» WORK INSTRUCTION
For this exercise, please find the lines in the entries that include the word "caret" and copy them.
Top of EXERCISE DATA
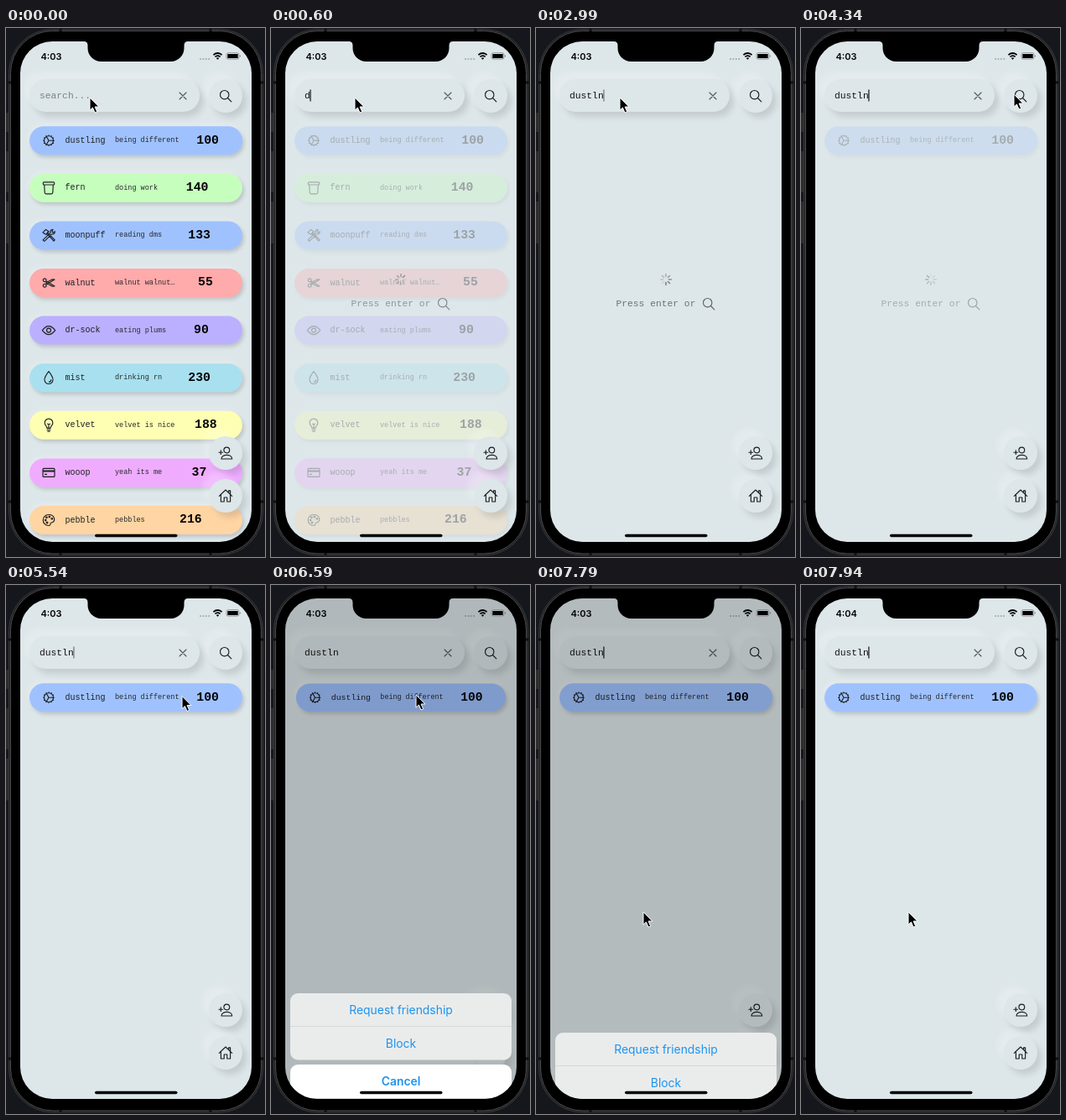
An HTML page for the animation above (8 s loop, 309 px wide and 631 px high).

```html
<!DOCTYPE html>
<html lang="en">
<head>
<meta charset="utf-8">
<title>Friend search</title>
<style>
html, body { margin: 0; width: 100%; height: 100%; overflow: hidden; background: #15171c; }
svg { display: block; width: 100%; height: 100%; }
.mono { font-family: "Liberation Mono", monospace; }
.ui { font-family: Inter, sans-serif; }
.mid { text-anchor: middle; }
.icon { fill: none; stroke: #1b1e20; stroke-width: 1.15; stroke-linecap: round; stroke-linejoin: round; }
.soft { fill: #dde6e9; filter: drop-shadow(5px 6px 3.5px rgba(0,0,0,.11)) drop-shadow(-8px -9px 3px rgba(255,255,255,.22)); }
.pill { filter: drop-shadow(2px 3px 2px rgba(0,0,0,.15)) drop-shadow(-2px -3px 3px rgba(255,255,255,.22)); }
</style>
</head>
<body>
<svg viewBox="0 0 309 631">
  <defs><clipPath id="clip"><rect x="17" y="16" width="276" height="597" rx="38"/></clipPath></defs>
  <path d="M0 101h4v23h-4zM0 147h4v49h-4zM0 207h4v50h-4z" fill="#2d2d2e"/>
  <rect x="3.5" y="1.5" width="303" height="627.5" rx="52" fill="#1d1d1f" stroke="#38383a"/>
  <rect x="5.5" y="3.5" width="299" height="623.5" rx="50" stroke="#4d4d50"/>
  <path d="M3 65h3M304 65h3M3 565h3M304 565h3M65 1v3M244 1v3M65 626v3M244 626v3" stroke="#111" stroke-width="3"/>
  <g clip-path="url(#clip)">
    <rect x="17" y="16" width="276" height="597" fill="#dde6e9"/>
    <g id="others"></g>
    <g id="first"></g>
    <g id="hint">
      <g id="spinner" transform="translate(155 300)" stroke="#33383a" stroke-width="1.4" stroke-linecap="round"></g>
      <text class="mono" x="95.5" y="332" font-size="11.3" fill="#33383a">Press enter or</text>
    </g>
    <rect class="soft" x="28" y="61" width="203" height="39" rx="19.5"/>
    <g id="buttons"></g>
    <path class="icon" d="M207 77l8 8m0-8l-8 8" style="stroke:#565b5e"/>
    <text id="query" class="mono" x="40" y="84" font-size="11.3"></text>
    <rect id="caret" y="73.5" width="1.1" height="14"/>
    <g fill="#a5acaf" id="dots"></g>
    <rect id="dim" x="17" y="16" width="276" height="597"/>
    <g id="sheet" class="ui mid" font-size="13.9" fill="#1e93ee">
      <rect x="23" y="464" width="264" height="79.5" rx="9" fill="#eaecec"/>
      <path d="M23 503.5h264" stroke="#cfd3d4" stroke-width=".8"/>
      <rect x="23" y="549" width="264" height="40.5" rx="9" fill="#fff"/>
      <text x="155" y="489">Request friendship</text>
      <text x="155" y="529">Block</text>
      <text x="155" y="574" font-weight="600">Cancel</text>
    </g>
    <path d="M93 16q4.5 0 4.5 5v3a16 16 0 0 0 16 16h83a16 16 0 0 0 16-16v-3q0-5 4.5-5z"/>
    <text id="clock" class="ui" x="41.5" y="37.7" font-size="11" font-weight="600"></text>
    <g fill="none" stroke="#000" stroke-width="1.7">
      <path d="M247.4 32.2q5.1-4.4 10.2 0M249.4 34.4q3.1-2.6 6.2 0"/>
      <path d="M252.5 37.8l-1.7-1.9q1.7-1.3 3.4 0z" fill="#000" stroke="none"/>
      <rect x="263" y="29.6" width="15" height="7.6" rx="2.2" stroke="#7f8688" stroke-width=".8"/>
      <path d="M264.3 30.9h12.4v5h-12.4zM279 32.2q1.2 1.2 0 2.4z" fill="#000" stroke="none"/>
    </g>
    <rect x="106" y="603.7" width="98.5" height="3.6" rx="1.8"/>
    <path id="cursor" d="M0 0v15.2l3.4-3.2 2.6 6 2.7-1.1-2.6-5.9h4.8z" stroke="#fff" stroke-width="1" stroke-linejoin="round"/>
  </g>
</svg>
<script>
const $ = id => document.getElementById(id);
const ring = (x, y, r) => `M${x - r} ${y}a${r} ${r} 0 1 0 ${2 * r} 0a${r} ${r} 0 1 0 ${-2 * r} 0`;
const spoke = (angle, a, b) => {
  const x = Math.cos(angle), y = Math.sin(angle);
  return `M${a * x} ${a * y}L${b * x} ${b * y}`;
};
const turn = (n, a, b) => Array.from({ length: n }, (_, i) => spoke(i * 2 * Math.PI / n, a, b)).join("");

const icons = {
  gear: ring(0, 0, 5.5) + turn(12, 5.5, 6.4) + turn(3, 0, 5.5),
  cup: "M-5.8-7h11.6q.9 0 .9 1v1.2q0 1-.9 1H-5.8q-.9 0-.9-1V-6q0-1 .9-1zM-5.3-3.8L-4.8 5.5q.1 1.5 1.6 1.5H3.2q1.5 0 1.6-1.5L5.3-3.8",
  tools: "M-7-3.5L-3.5-7 0-4.7-3-1zM-2.5-2.5L6 6.8 7.2 5.5-1.5-3.5M-7 5.5L2-3Q1-6.5 5-7L3.8-4.5 5.3-3.2 7.3-4.8Q7.5-.8 3.5-1.5L-5.2 7z",
  scissors: ring(-4.8, -3.2, 1.9) + ring(-4.8, 3.2, 1.9) + "M-3.2-2.2L7 4 4.5 4.2-3.2.2M-3.2 2.2L7-4 4.5-4.2-3.2-.2",
  eye: "M-7.7 0Q0-10 7.7 0 0 10-7.7 0z" + ring(0, 0, 2.5),
  drop: "M0-7.5Q5-1.2 5 2.3A5 5 0 0 1-5 2.3Q-5-1.2 0-7.5zM2.8 2.5Q2.6 4.8.4 4.9",
  bulb: "M-2.1 3.6Q-2 2-3.4.5A4.8 4.8 0 1 1 3.4.5Q2 2 2.1 3.6zM-2 5.5h4M-1.2 7.4h2.4M0 3.4V-1M-1.5-1.6L0-1 1.5-1.6",
  card: "M-6-5H6Q7-5 7-4V4Q7 5 6 5H-6Q-7 5-7 4V-4Q-7-5-6-5zM-7-2.3H7M-7-1.5H7M-4.5 2h2",
  palette: "M0-6.5C-9-6.5-9 6.5 0 6.5 3.4 6.5.8 3.6 3 3 9 2.6 7.5-6.5 0-6.5z" +
    ring(-3.8, 0, .8) + ring(-2.6, -3.2, .8) + ring(.8, -4, .8) + ring(3.8, -1.6, .8) + ring(-2, 3, .9),
  lens: ring(-1.3, -1.3, 5.2) + "M2.5 2.5L6.8 6.8",
  person: ring(1.3, -3.5, 3.4) + "M-5 7C-5 .8 7.7.8 7.7 7zM-8-.8h4.6M-5.7-3.1v4.6",
  house: "M-7.7.3L0-7 7.7.3M-5.6-1.6V7h3.8V2h3.6v5h3.8V-1.6M3.6-3.8V-6.2h2v4.2"
};
const icon = (name, x, y) => `<path class="icon" d="${icons[name]}" transform="translate(${x} ${y})"/>`;

// icon, name, status, score, score x, colour
const friends = [
  ["gear", "dustling", "being different", 100, 227.3, "#9fc2ff"],
  ["cup", "fern", "doing work", 140, 214.8, "#c6ffbd"],
  ["tools", "moonpuff", "reading dms", 133, 217.3, "#9fc2ff"],
  ["scissors", "walnut", "walnut walnut…", 55, 229, "#ffaaab"],
  ["eye", "dr-sock", "eating plums", 90, 224, "#bbb0ff"],
  ["drop", "mist", "drinking rn", 230, 217.3, "#a9e0ef"],
  ["bulb", "velvet", "velvet is nice", 188, 225, "#feffb2"],
  ["card", "wooop", "yeah its me", 37, 221.5, "#efacff"],
  ["palette", "pebble", "pebbles", 216, 207, "#ffd5a3"]
];
const rows = friends.map(([pic, name, status, score, x, color], i) => {
  const y = 134.2 + 56.6 * i;
  return `<rect class="pill" x="28" y="${y - 17}" width="254" height="34" rx="17" fill="${color}"/>` +
    icon(pic, 51, y) + `<g class="mono">
    <text x="70.5" y="${y + 2.5}" font-size="10" fill="#1c1f22">${name}</text>
    <text x="130" y="${y + 2}" font-size="8.5" fill="#26292c">${status}</text>
    <text x="${x}" y="${y + 3.4}" font-size="14.8" font-weight="700">${score}</text></g>`;
});
$("first").innerHTML = rows[0];
$("others").innerHTML = rows.slice(1).join("");
$("hint").innerHTML += icon("lens", 206, 329);
$("buttons").innerHTML = [["lens", 81], ["person", 507], ["house", 558]]
  .map(([name, y]) => `<circle class="soft" cx="262" cy="${y}" r="20"/>` + icon(name, 262, y)).join("");
$("dots").innerHTML = [232, 235.4, 238.8, 242.2].map(x => `<circle cx="${x}" cy="37" r="1.1"/>`).join("");
$("spinner").innerHTML = Array.from({ length: 8 }, (_, i) =>
  `<path d="${spoke((i - 2) * Math.PI / 4, 3.4, 6.4)}"/>`).join("");
const blades = [...$("spinner").children];

const clamp = v => Math.max(0, Math.min(1, v));
// linear interpolation through [time, value] pairs
function track(t, keys) {
  const i = keys.findIndex(k => k[0] > t);
  if (i < 0) return keys[keys.length - 1][1];
  if (!i) return keys[0][1];
  const [a, u] = keys[i - 1], [b, v] = keys[i];
  return u + (v - u) * (t - a) / (b - a);
}

const word = "dustln", strokes = [150, 750, 1050, 1350, 1790, 2090];
const path = [
  [3290, 100, 83], [3590, 140, 65.5], [3890, 225, 72], [4190, 254, 78], [4490, 254, 80], [4640, 253, 92],
  [5240, 221, 123], [5540, 210, 132.5], [5840, 210, 132.5], [6290, 173, 131], [6590, 173, 131], [6890, 128, 390]
];
const pathX = path.map(p => [p[0], p[1]]), pathY = path.map(p => [p[0], p[2]]);
const fade = [[300, 1], [450, .65], [600, .29], [750, .08], [900, 0]];
const opacity = (id, v) => $(id).setAttribute("opacity", v);

function draw(t) {
  const list = track(t, fade);
  const result = track(t, [[4190, 0], [4790, 1]]);
  opacity("others", list);
  opacity("first", Math.max(list, result));
  opacity("hint", .66 * (1 - list) * (1 - track(t, [[4190, 0], [4490, 1]])));
  const press = track(t, [[6440, 1], [6590, .985], [6740, 1]]);
  $("first").setAttribute("transform", `translate(155 134) scale(${press}) translate(-155 -134)`);

  const head = Math.floor(t / 125) + 5;
  blades.forEach((b, i) => b.setAttribute("opacity", 1 - ((head - i) % 8 + 8) % 8 * .115));

  const n = strokes.filter(s => s <= t).length;
  $("query").textContent = n ? word.slice(0, n) : "search...";
  $("query").setAttribute("fill", n ? "#111" : "#7b8184");
  const blink = clamp(.9 + 2.2 * Math.cos((t - 265) * Math.PI / 500));
  $("caret").setAttribute("x", 39.7 + n * 6.78);
  opacity("caret", !n ? 0 : t < 2240 || t >= 7490 ? 1 : t >= 6590 ? 0 : blink);

  const open = t >= 6590 && t < 7940;
  const drop = track(t, [[6590, 23], [6740, 4], [6890, 0], [7490, 0], [7640, 14], [7790, 70]]);
  $("sheet").setAttribute("transform", `translate(0 ${drop})`);
  opacity("sheet", +open);
  opacity("dim", open ? track(t, [[7640, .2], [7790, .19]]) : 0);
  $("clock").textContent = t < 7940 ? "4:03" : "4:04";
  $("cursor").setAttribute("transform", `translate(${track(t, pathX)} ${track(t, pathY)})`);
}

// each picture holds for 150 ms, with one short step before 1490
const start = performance.now();
function frame() {
  const t = (performance.now() - start) % 8000, base = t < 1490 ? 0 : 1490;
  draw(base + Math.floor((t - base) / 150) * 150);
  requestAnimationFrame(frame);
}
frame();
</script>
</body>
</html>
```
Bottom of EXERCISE DATA
» WRITTEN RESPONSE
    <rect id="caret" y="73.5" width="1.1" height="14"/>
  $("caret").setAttribute("x", 39.7 + n * 6.78);
  opacity("caret", !n ? 0 : t < 2240 || t >= 7490 ? 1 : t >= 6590 ? 0 : blink);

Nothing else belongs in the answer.